There are several labeled generation groups in the fire service as it relates to pandemic resilience: Baby Boomers (born up 1965), Generation X (1965 to 1979), Generation Y/ millennials (1979 to 1996) and Gen Z/iGen (born 1997 onward). The next generation, Gen Alpha, is still too young to be in fire departments yet.
The pandemic crisis, isolation measures and the need to ensure our fire departments continue to effectively operate has highlighted some of the traits associated with generational upbringing. During this COVID-19 crisis, lack of weekly training, scaled response, lack of social activities and social distancing measures have changed the atmosphere in fire stations. Being forced to live our lives in much more solitude and less physical interaction with each other and the public has had effects on everyone’s mental well-being.
Our generational traits are an important factor to good camaraderie and team building as firefighters work together, but our various age groups and traits can also lead to misunderstandings and conflict.
There is not enough space in this column to describe all the named generations, but I encourage you to look them up. My generation, Generation X, seems to have been raised to adapt to isolation a little easier. I belong at the very front of Gen X, bordering on Baby Boomer. I, along with many of my generation, went from elementary to high school typically coming home to an empty house while both parents worked full-time jobs. As latchkey kids, we all learned the independence and the ability to keep ourselves occupied in solitude as a normal daily routine without the aid of the internet.
Back then we were just considered the rebel generation, independent and somewhat reclusive in our own basements and garages, never really drawing much attention as we silently sat between the boomers and millennials. But many of us enjoyed our time alone without constant electronic communication. Video games were very new and basic, and a lot of us still find retreat in reading a book, listening to our stereo music, or just being alone to recharge. For the other generations where social interaction is a mainstay, greater anxiety seems to exist.
I am not one to put people in stigma or classify in silos, but it must be recognized that our upbringing during our life and times translates into our culture at the fire station. I am not implying that one generation is better than the other when it comes to resilience either because each generation, and indeed individual, has strengths and weaknesses in their traits. My point is that generational traits play an important role in volunteer fire department life. It is important we understand them as a tool to strengthen our organizations. The pandemic has shown that understanding generational traits is important. The best place to understand them is when we prepare for recruitment of new young volunteer firefighters. Understanding all our generations make life a little easier for fire departments and their future.

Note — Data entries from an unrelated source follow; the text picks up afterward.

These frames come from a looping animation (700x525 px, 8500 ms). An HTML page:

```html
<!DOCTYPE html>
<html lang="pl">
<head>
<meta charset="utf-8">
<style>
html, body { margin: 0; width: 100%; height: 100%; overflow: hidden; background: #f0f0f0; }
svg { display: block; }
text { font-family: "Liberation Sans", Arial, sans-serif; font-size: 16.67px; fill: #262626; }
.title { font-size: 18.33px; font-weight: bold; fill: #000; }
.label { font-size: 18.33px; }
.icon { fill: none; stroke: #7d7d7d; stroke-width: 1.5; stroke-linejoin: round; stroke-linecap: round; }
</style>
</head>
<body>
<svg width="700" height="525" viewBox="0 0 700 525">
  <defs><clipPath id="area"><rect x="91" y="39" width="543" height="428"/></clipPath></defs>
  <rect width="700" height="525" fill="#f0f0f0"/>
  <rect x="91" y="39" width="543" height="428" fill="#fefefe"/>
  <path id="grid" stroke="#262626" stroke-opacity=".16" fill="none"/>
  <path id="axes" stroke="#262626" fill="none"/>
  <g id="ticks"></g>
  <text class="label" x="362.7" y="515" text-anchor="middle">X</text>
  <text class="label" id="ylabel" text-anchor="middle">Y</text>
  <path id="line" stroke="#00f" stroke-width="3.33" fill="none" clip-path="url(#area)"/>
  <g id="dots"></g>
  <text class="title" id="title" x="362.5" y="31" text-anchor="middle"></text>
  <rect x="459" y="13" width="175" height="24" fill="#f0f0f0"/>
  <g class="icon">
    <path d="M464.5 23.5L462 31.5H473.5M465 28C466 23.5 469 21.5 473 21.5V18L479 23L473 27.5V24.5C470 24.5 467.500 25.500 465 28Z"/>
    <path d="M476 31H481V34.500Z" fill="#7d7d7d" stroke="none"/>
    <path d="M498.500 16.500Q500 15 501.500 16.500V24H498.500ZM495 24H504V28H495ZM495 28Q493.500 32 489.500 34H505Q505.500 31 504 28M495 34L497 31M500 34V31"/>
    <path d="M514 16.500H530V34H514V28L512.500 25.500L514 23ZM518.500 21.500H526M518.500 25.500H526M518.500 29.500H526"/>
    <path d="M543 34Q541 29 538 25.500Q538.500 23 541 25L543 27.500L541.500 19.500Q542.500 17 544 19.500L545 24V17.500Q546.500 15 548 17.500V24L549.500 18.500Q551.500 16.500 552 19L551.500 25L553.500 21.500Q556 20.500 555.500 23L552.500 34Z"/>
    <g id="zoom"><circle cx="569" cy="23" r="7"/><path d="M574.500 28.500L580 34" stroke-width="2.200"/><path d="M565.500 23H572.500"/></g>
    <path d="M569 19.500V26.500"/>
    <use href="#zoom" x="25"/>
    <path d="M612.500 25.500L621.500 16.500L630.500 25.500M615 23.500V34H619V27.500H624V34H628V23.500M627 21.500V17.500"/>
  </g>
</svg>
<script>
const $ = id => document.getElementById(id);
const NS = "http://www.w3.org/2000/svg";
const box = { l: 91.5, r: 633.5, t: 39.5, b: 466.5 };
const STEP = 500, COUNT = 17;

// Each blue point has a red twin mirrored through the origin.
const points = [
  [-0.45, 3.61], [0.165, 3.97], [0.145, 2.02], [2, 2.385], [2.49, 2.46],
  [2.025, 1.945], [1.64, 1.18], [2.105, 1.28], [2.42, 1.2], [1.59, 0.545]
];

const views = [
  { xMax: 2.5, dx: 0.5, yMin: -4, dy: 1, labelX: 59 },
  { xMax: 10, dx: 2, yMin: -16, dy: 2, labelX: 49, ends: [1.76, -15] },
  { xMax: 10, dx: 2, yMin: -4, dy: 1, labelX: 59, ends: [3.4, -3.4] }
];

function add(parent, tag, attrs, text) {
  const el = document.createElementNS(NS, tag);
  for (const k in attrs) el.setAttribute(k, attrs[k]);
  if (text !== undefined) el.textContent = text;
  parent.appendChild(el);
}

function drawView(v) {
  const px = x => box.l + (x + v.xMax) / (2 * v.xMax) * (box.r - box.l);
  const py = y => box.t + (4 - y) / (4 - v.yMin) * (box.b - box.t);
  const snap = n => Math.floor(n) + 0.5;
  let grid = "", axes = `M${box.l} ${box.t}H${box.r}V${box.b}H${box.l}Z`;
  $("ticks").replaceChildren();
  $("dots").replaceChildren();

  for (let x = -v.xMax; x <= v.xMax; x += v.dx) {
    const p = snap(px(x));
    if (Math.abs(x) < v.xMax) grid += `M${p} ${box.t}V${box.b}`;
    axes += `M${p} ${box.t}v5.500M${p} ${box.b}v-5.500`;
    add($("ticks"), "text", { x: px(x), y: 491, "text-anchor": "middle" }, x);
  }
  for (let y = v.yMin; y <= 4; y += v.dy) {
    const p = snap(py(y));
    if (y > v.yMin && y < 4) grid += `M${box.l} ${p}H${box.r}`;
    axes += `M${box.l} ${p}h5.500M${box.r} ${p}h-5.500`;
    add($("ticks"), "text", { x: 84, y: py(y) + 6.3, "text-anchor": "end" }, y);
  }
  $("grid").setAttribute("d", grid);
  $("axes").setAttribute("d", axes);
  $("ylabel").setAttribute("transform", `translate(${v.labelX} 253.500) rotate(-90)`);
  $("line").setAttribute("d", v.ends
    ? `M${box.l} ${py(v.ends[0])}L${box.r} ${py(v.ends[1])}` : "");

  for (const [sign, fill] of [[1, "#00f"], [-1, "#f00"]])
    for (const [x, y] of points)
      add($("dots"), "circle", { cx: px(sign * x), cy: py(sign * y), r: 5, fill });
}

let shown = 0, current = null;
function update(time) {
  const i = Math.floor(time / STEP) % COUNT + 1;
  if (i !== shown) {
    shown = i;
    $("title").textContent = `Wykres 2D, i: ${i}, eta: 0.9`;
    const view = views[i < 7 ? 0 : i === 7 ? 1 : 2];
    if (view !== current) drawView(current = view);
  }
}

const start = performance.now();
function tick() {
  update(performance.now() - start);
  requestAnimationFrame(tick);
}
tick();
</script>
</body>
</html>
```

Vince MacKenzie is the fire chief in Grand Falls-Windsor, Nfld. He is an executive member of the Canadian Association of Fire Chiefs and the past president of the Newfoundland and Labrador Association of Fire Services. Email Vince at firstname.lastname@example.org and follow him on Twitter at @FirechiefVince.